====== Data under study ======

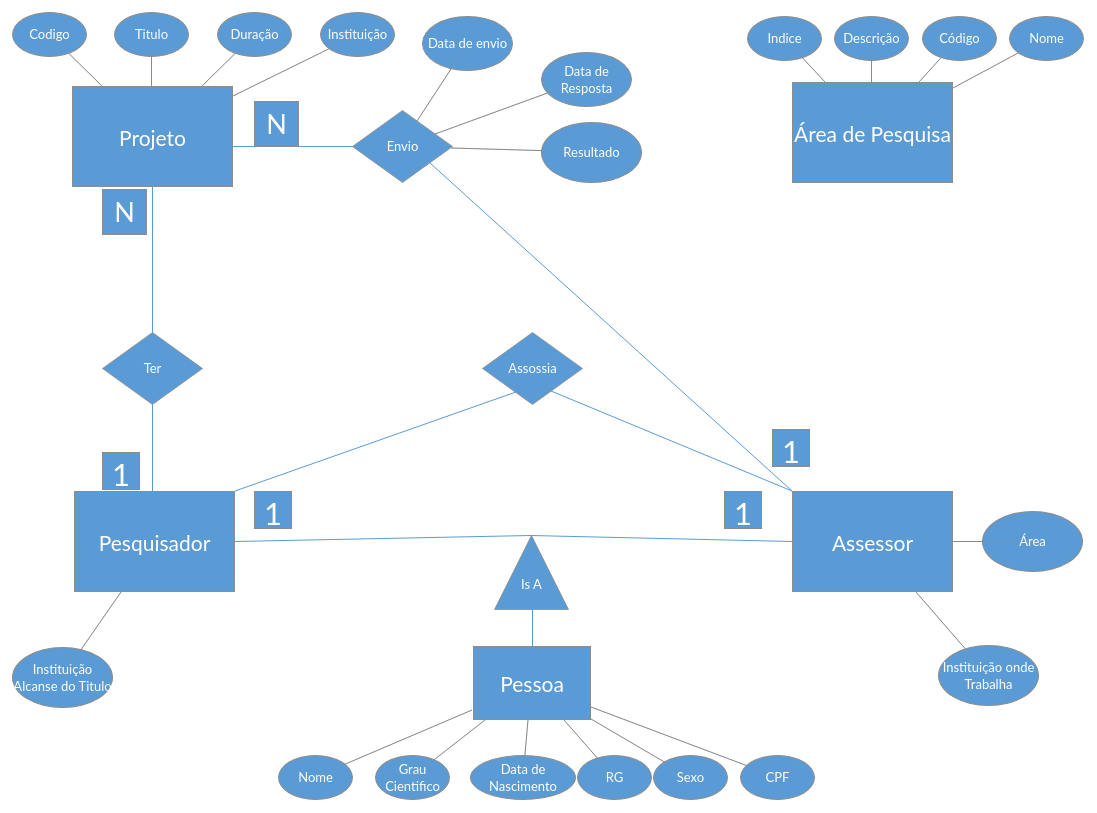
<!DOCTYPE html>
<html lang="pt-BR">
<head>
<meta charset="utf-8">
<title>Diagrama entidade-relacionamento</title>
<style>
:root {
  --paper: #ffffff;
  --fill: #5b9bd5;
  --outline: #8c8c8c;
  --relation-line: #5b9bd5;
  --attribute-line: #8a8a8a;
  --label: #ffffff;
}
* { box-sizing: border-box; }
body { margin: 0; background: var(--paper); }
.diagram {
  position: relative;
  width: 1097px;
  height: 813px;
  overflow: hidden;
  background: var(--paper);
  font-family: Lato, "Open Sans", sans-serif;
  color: var(--label);
}
.links, .link-traces { position: absolute; inset: 0; display: block; }
.link-traces { opacity: .22; }
.relation-lines { stroke: var(--relation-line); }
.attribute-lines { stroke: var(--attribute-line); }
.shapes { fill: var(--fill); stroke: var(--outline); stroke-width: .8; }
.node {
  position: absolute;
  left: calc(var(--x) * 1px);
  top: calc(var(--y) * 1px);
  width: calc(var(--w) * 1px);
  height: calc(var(--h) * 1px);
  display: flex;
  align-items: center;
  justify-content: center;
  text-align: center;
  white-space: nowrap;
  font-size: 13px;
  line-height: 17px;
}
.entity, .attribute, .cardinality { background: var(--fill); border: 1px solid var(--outline); }
.entity { --w: 161; --h: 101; font-size: 21px; line-height: 26px; padding-top: 2px; }
.attribute { --w: 75; --h: 45; border-radius: 50%; }
.medium { --w: 91; --h: 55; }
.large { --w: 101; --h: 61; }
.relation { --w: 101; --h: 73; }
.cardinality { --w: 38; --h: 38; font-size: 31px; line-height: 36px; padding-top: 6px; }
.many { --w: 45; --h: 46; font-size: 27px; padding-top: 0; }
</style>
</head>
<body>
<main class="diagram">
  <svg class="links" width="1097" height="813" viewBox="0 0 1097 813" aria-hidden="true">
    <defs>
      <g id="attribute-links">
        <path d="M102 86L50 35M151.5 86V35M202 86L254 35M233 96L357 35"/>
        <path d="M417 121L468 43M435 134L586 79M451 148L591 152"/>
        <path d="M825 82L784 38M871.5 82V38M919 82L959 38M953 88L1046 38"/>
        <path d="M121 592L62 677M953 541.5H1032M916 592L988 675"/>
        <path d="M472 710L315 777M485 720L412 777M528 720L523 777M564 720L614 777M591 719L690 777M591 707L777 777"/>
      </g>
      <path id="diamond" d="M0 36L50 0L100 36L50 72Z"/>
    </defs>
    <g class="relation-lines" fill="none">
      <path d="M233 146.5H353M152.5 187V333M152.5 404V491"/>
      <path d="M430 163L792 491M516 392L235 491M551 391L792 491"/>
      <path d="M235 541.5L531 535.5L792 541.5M532.5 609V646"/>
    </g>
    <use class="attribute-lines" href="#attribute-links"/>
    <g class="shapes">
      <use href="#diamond" x="352.5" y="110.5"/>
      <use href="#diamond" x="102.5" y="332.5"/>
      <use href="#diamond" x="482.5" y="332.5"/>
      <path d="M531.5 535.5L568.5 609.5H494.5Z"/>
    </g>
  </svg>

  <div class="node attribute" style="--x:12;--y:12">Codigo</div>
  <div class="node attribute" style="--x:114;--y:12">Titulo</div>
  <div class="node attribute" style="--x:217;--y:12">Duração</div>
  <div class="node attribute" style="--x:320;--y:12">Instituição</div>
  <div class="node entity" style="--x:72;--y:86">Projeto</div>

  <div class="node attribute medium" style="--x:422;--y:16">Data de envio</div>
  <div class="node attribute medium" style="--x:541;--y:52">Data de<br>Resposta</div>
  <div class="node attribute large" style="--x:541;--y:122">Resultado</div>
  <div class="node relation" style="--x:352;--y:110">Envio</div>

  <div class="node attribute" style="--x:747;--y:16">Indice</div>
  <div class="node attribute" style="--x:834;--y:16">Descrição</div>
  <div class="node attribute" style="--x:922;--y:16">Código</div>
  <div class="node attribute" style="--x:1009;--y:16">Nome</div>
  <div class="node entity" style="--x:792;--y:82">Área de Pesquisa</div>

  <div class="node relation" style="--x:102;--y:332">Ter</div>
  <div class="node relation" style="--x:482;--y:332">Assossia</div>

  <div class="node entity" style="--x:74;--y:491">Pesquisador</div>
  <div class="node attribute large" style="--x:12;--y:647">Instituição<br>Alcanse do Titulo</div>

  <div class="node entity" style="--x:792;--y:491">Assessor</div>
  <div class="node attribute large" style="--x:982;--y:511">Área</div>
  <div class="node attribute large" style="--x:938;--y:645">Instituição onde<br>Trabalha</div>

  <div class="node" style="--x:494;--y:574;--w:75;--h:20">Is A</div>
  <div class="node entity" style="--x:473;--y:646;--w:118;--h:74">Pessoa</div>
  <div class="node attribute" style="--x:278;--y:755">Nome</div>
  <div class="node attribute" style="--x:375;--y:755">Grau<br>Cientifico</div>
  <div class="node attribute" style="--x:470;--y:755;--w:106">Data de<br>Nascimento</div>
  <div class="node attribute" style="--x:577;--y:755">RG</div>
  <div class="node attribute" style="--x:653;--y:755">Sexo</div>
  <div class="node attribute" style="--x:740;--y:755">CPF</div>

  <div class="node cardinality many" style="--x:254;--y:101">N</div>
  <div class="node cardinality many" style="--x:102;--y:189">N</div>
  <div class="node cardinality" style="--x:102;--y:452">1</div>
  <div class="node cardinality" style="--x:254;--y:491">1</div>
  <div class="node cardinality" style="--x:724;--y:491">1</div>
  <div class="node cardinality" style="--x:772;--y:429">1</div>

  <svg class="link-traces" width="1097" height="813" viewBox="0 0 1097 813" aria-hidden="true">
    <use class="attribute-lines" href="#attribute-links"/>
  </svg>
</main>
</body>
</html>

======

Please repeat every record above exactly, but leave out the pictures.

<!DOCTYPE html>
<html lang="pt-BR">
<head>
<meta charset="utf-8">
<title>Diagrama entidade-relacionamento</title>
<style>
:root {
  --paper: #ffffff;
  --fill: #5b9bd5;
  --outline: #8c8c8c;
  --relation-line: #5b9bd5;
  --attribute-line: #8a8a8a;
  --label: #ffffff;
}
* { box-sizing: border-box; }
body { margin: 0; background: var(--paper); }
.diagram {
  position: relative;
  width: 1097px;
  height: 813px;
  overflow: hidden;
  background: var(--paper);
  font-family: Lato, "Open Sans", sans-serif;
  color: var(--label);
}
.links, .link-traces { position: absolute; inset: 0; display: block; }
.link-traces { opacity: .22; }
.relation-lines { stroke: var(--relation-line); }
.attribute-lines { stroke: var(--attribute-line); }
.shapes { fill: var(--fill); stroke: var(--outline); stroke-width: .8; }
.node {
  position: absolute;
  left: calc(var(--x) * 1px);
  top: calc(var(--y) * 1px);
  width: calc(var(--w) * 1px);
  height: calc(var(--h) * 1px);
  display: flex;
  align-items: center;
  justify-content: center;
  text-align: center;
  white-space: nowrap;
  font-size: 13px;
  line-height: 17px;
}
.entity, .attribute, .cardinality { background: var(--fill); border: 1px solid var(--outline); }
.entity { --w: 161; --h: 101; font-size: 21px; line-height: 26px; padding-top: 2px; }
.attribute { --w: 75; --h: 45; border-radius: 50%; }
.medium { --w: 91; --h: 55; }
.large { --w: 101; --h: 61; }
.relation { --w: 101; --h: 73; }
.cardinality { --w: 38; --h: 38; font-size: 31px; line-height: 36px; padding-top: 6px; }
.many { --w: 45; --h: 46; font-size: 27px; padding-top: 0; }
</style>
</head>
<body>
<main class="diagram">
  <svg class="links" width="1097" height="813" viewBox="0 0 1097 813" aria-hidden="true">
    <defs>
      <g id="attribute-links">
        <path d="M102 86L50 35M151.5 86V35M202 86L254 35M233 96L357 35"/>
        <path d="M417 121L468 43M435 134L586 79M451 148L591 152"/>
        <path d="M825 82L784 38M871.5 82V38M919 82L959 38M953 88L1046 38"/>
        <path d="M121 592L62 677M953 541.5H1032M916 592L988 675"/>
        <path d="M472 710L315 777M485 720L412 777M528 720L523 777M564 720L614 777M591 719L690 777M591 707L777 777"/>
      </g>
      <path id="diamond" d="M0 36L50 0L100 36L50 72Z"/>
    </defs>
    <g class="relation-lines" fill="none">
      <path d="M233 146.5H353M152.5 187V333M152.5 404V491"/>
      <path d="M430 163L792 491M516 392L235 491M551 391L792 491"/>
      <path d="M235 541.5L531 535.5L792 541.5M532.5 609V646"/>
    </g>
    <use class="attribute-lines" href="#attribute-links"/>
    <g class="shapes">
      <use href="#diamond" x="352.5" y="110.5"/>
      <use href="#diamond" x="102.5" y="332.5"/>
      <use href="#diamond" x="482.5" y="332.5"/>
      <path d="M531.5 535.5L568.5 609.5H494.5Z"/>
    </g>
  </svg>

  <div class="node attribute" style="--x:12;--y:12">Codigo</div>
  <div class="node attribute" style="--x:114;--y:12">Titulo</div>
  <div class="node attribute" style="--x:217;--y:12">Duração</div>
  <div class="node attribute" style="--x:320;--y:12">Instituição</div>
  <div class="node entity" style="--x:72;--y:86">Projeto</div>

  <div class="node attribute medium" style="--x:422;--y:16">Data de envio</div>
  <div class="node attribute medium" style="--x:541;--y:52">Data de<br>Resposta</div>
  <div class="node attribute large" style="--x:541;--y:122">Resultado</div>
  <div class="node relation" style="--x:352;--y:110">Envio</div>

  <div class="node attribute" style="--x:747;--y:16">Indice</div>
  <div class="node attribute" style="--x:834;--y:16">Descrição</div>
  <div class="node attribute" style="--x:922;--y:16">Código</div>
  <div class="node attribute" style="--x:1009;--y:16">Nome</div>
  <div class="node entity" style="--x:792;--y:82">Área de Pesquisa</div>

  <div class="node relation" style="--x:102;--y:332">Ter</div>
  <div class="node relation" style="--x:482;--y:332">Assossia</div>

  <div class="node entity" style="--x:74;--y:491">Pesquisador</div>
  <div class="node attribute large" style="--x:12;--y:647">Instituição<br>Alcanse do Titulo</div>

  <div class="node entity" style="--x:792;--y:491">Assessor</div>
  <div class="node attribute large" style="--x:982;--y:511">Área</div>
  <div class="node attribute large" style="--x:938;--y:645">Instituição onde<br>Trabalha</div>

  <div class="node" style="--x:494;--y:574;--w:75;--h:20">Is A</div>
  <div class="node entity" style="--x:473;--y:646;--w:118;--h:74">Pessoa</div>
  <div class="node attribute" style="--x:278;--y:755">Nome</div>
  <div class="node attribute" style="--x:375;--y:755">Grau<br>Cientifico</div>
  <div class="node attribute" style="--x:470;--y:755;--w:106">Data de<br>Nascimento</div>
  <div class="node attribute" style="--x:577;--y:755">RG</div>
  <div class="node attribute" style="--x:653;--y:755">Sexo</div>
  <div class="node attribute" style="--x:740;--y:755">CPF</div>

  <div class="node cardinality many" style="--x:254;--y:101">N</div>
  <div class="node cardinality many" style="--x:102;--y:189">N</div>
  <div class="node cardinality" style="--x:102;--y:452">1</div>
  <div class="node cardinality" style="--x:254;--y:491">1</div>
  <div class="node cardinality" style="--x:724;--y:491">1</div>
  <div class="node cardinality" style="--x:772;--y:429">1</div>

  <svg class="link-traces" width="1097" height="813" viewBox="0 0 1097 813" aria-hidden="true">
    <use class="attribute-lines" href="#attribute-links"/>
  </svg>
</main>
</body>
</html>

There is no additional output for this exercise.